(What you should do)
Repeat each entry word for word; the images are not part of the copy.

*** Given records Section Begins ***

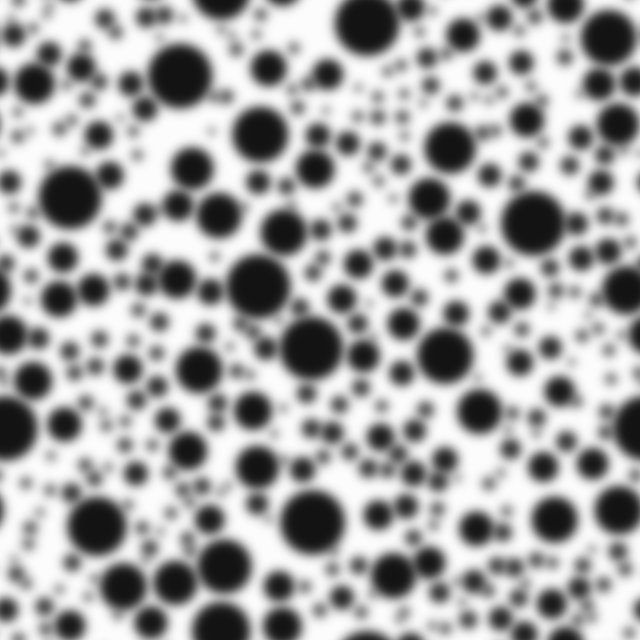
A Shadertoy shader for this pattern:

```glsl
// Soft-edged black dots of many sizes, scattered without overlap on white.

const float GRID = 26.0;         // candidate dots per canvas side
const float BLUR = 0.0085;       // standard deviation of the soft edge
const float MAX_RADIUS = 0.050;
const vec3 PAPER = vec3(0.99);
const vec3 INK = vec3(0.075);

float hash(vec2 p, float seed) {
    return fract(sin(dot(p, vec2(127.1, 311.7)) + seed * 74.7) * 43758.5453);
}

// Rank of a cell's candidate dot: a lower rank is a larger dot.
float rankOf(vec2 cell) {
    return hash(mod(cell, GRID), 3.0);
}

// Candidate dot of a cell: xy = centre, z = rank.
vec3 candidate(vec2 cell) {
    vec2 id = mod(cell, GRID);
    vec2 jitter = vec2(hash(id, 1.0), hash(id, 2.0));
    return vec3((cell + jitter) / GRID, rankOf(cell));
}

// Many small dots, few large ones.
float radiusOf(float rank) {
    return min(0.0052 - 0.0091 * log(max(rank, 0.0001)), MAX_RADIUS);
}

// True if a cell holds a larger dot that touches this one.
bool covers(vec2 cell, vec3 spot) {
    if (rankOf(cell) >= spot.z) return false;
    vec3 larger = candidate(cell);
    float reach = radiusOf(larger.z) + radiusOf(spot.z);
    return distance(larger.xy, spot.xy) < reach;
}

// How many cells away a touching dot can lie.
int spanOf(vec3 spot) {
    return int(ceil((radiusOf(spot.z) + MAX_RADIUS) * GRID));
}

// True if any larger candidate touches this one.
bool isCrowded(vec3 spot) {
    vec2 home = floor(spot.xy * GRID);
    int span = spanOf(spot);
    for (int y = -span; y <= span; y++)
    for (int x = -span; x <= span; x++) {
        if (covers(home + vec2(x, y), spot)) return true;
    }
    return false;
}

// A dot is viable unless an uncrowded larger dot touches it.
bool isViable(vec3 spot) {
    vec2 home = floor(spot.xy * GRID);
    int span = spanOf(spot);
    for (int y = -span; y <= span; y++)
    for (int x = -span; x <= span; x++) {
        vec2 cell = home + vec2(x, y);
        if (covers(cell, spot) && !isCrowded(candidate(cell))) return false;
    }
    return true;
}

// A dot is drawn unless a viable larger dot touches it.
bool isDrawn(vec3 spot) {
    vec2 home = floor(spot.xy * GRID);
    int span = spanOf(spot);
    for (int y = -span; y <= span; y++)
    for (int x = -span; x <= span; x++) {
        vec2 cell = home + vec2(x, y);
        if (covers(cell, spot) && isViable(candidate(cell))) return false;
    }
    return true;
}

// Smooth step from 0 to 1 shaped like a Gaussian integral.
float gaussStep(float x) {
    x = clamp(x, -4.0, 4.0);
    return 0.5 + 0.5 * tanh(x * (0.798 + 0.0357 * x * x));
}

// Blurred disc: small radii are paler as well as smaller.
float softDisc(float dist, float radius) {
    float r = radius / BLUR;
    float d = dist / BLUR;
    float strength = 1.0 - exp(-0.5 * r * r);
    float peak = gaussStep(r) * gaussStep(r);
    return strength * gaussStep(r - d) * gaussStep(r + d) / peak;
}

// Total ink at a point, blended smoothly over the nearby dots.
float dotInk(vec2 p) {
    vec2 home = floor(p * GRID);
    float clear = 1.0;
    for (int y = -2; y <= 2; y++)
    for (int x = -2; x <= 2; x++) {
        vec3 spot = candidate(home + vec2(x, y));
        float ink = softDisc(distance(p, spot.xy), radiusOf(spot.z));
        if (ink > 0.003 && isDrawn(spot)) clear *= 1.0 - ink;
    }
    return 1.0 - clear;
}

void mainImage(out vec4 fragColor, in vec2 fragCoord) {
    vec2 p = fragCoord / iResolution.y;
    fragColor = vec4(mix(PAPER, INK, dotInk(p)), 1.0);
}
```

*** Given records Section Ends ***

(Task solution)
A Shadertoy shader for this pattern:

```glsl
// Soft-edged black dots of many sizes, scattered without overlap on white.

const float GRID = 26.0;         // candidate dots per canvas side
const float BLUR = 0.0085;       // standard deviation of the soft edge
const float MAX_RADIUS = 0.050;
const vec3 PAPER = vec3(0.99);
const vec3 INK = vec3(0.075);

float hash(vec2 p, float seed) {
    return fract(sin(dot(p, vec2(127.1, 311.7)) + seed * 74.7) * 43758.5453);
}

// Rank of a cell's candidate dot: a lower rank is a larger dot.
float rankOf(vec2 cell) {
    return hash(mod(cell, GRID), 3.0);
}

// Candidate dot of a cell: xy = centre, z = rank.
vec3 candidate(vec2 cell) {
    vec2 id = mod(cell, GRID);
    vec2 jitter = vec2(hash(id, 1.0), hash(id, 2.0));
    return vec3((cell + jitter) / GRID, rankOf(cell));
}

// Many small dots, few large ones.
float radiusOf(float rank) {
    return min(0.0052 - 0.0091 * log(max(rank, 0.0001)), MAX_RADIUS);
}

// True if a cell holds a larger dot that touches this one.
bool covers(vec2 cell, vec3 spot) {
    if (rankOf(cell) >= spot.z) return false;
    vec3 larger = candidate(cell);
    float reach = radiusOf(larger.z) + radiusOf(spot.z);
    return distance(larger.xy, spot.xy) < reach;
}

// How many cells away a touching dot can lie.
int spanOf(vec3 spot) {
    return int(ceil((radiusOf(spot.z) + MAX_RADIUS) * GRID));
}

// True if any larger candidate touches this one.
bool isCrowded(vec3 spot) {
    vec2 home = floor(spot.xy * GRID);
    int span = spanOf(spot);
    for (int y = -span; y <= span; y++)
    for (int x = -span; x <= span; x++) {
        if (covers(home + vec2(x, y), spot)) return true;
    }
    return false;
}

// A dot is viable unless an uncrowded larger dot touches it.
bool isViable(vec3 spot) {
    vec2 home = floor(spot.xy * GRID);
    int span = spanOf(spot);
    for (int y = -span; y <= span; y++)
    for (int x = -span; x <= span; x++) {
        vec2 cell = home + vec2(x, y);
        if (covers(cell, spot) && !isCrowded(candidate(cell))) return false;
    }
    return true;
}

// A dot is drawn unless a viable larger dot touches it.
bool isDrawn(vec3 spot) {
    vec2 home = floor(spot.xy * GRID);
    int span = spanOf(spot);
    for (int y = -span; y <= span; y++)
    for (int x = -span; x <= span; x++) {
        vec2 cell = home + vec2(x, y);
        if (covers(cell, spot) && isViable(candidate(cell))) return false;
    }
    return true;
}

// Smooth step from 0 to 1 shaped like a Gaussian integral.
float gaussStep(float x) {
    x = clamp(x, -4.0, 4.0);
    return 0.5 + 0.5 * tanh(x * (0.798 + 0.0357 * x * x));
}

// Blurred disc: small radii are paler as well as smaller.
float softDisc(float dist, float radius) {
    float r = radius / BLUR;
    float d = dist / BLUR;
    float strength = 1.0 - exp(-0.5 * r * r);
    float peak = gaussStep(r) * gaussStep(r);
    return strength * gaussStep(r - d) * gaussStep(r + d) / peak;
}

// Total ink at a point, blended smoothly over the nearby dots.
float dotInk(vec2 p) {
    vec2 home = floor(p * GRID);
    float clear = 1.0;
    for (int y = -2; y <= 2; y++)
    for (int x = -2; x <= 2; x++) {
        vec3 spot = candidate(home + vec2(x, y));
        float ink = softDisc(distance(p, spot.xy), radiusOf(spot.z));
        if (ink > 0.003 && isDrawn(spot)) clear *= 1.0 - ink;
    }
    return 1.0 - clear;
}

void mainImage(out vec4 fragColor, in vec2 fragCoord) {
    vec2 p = fragCoord / iResolution.y;
    fragColor = vec4(mix(PAPER, INK, dotInk(p)), 1.0);
}
```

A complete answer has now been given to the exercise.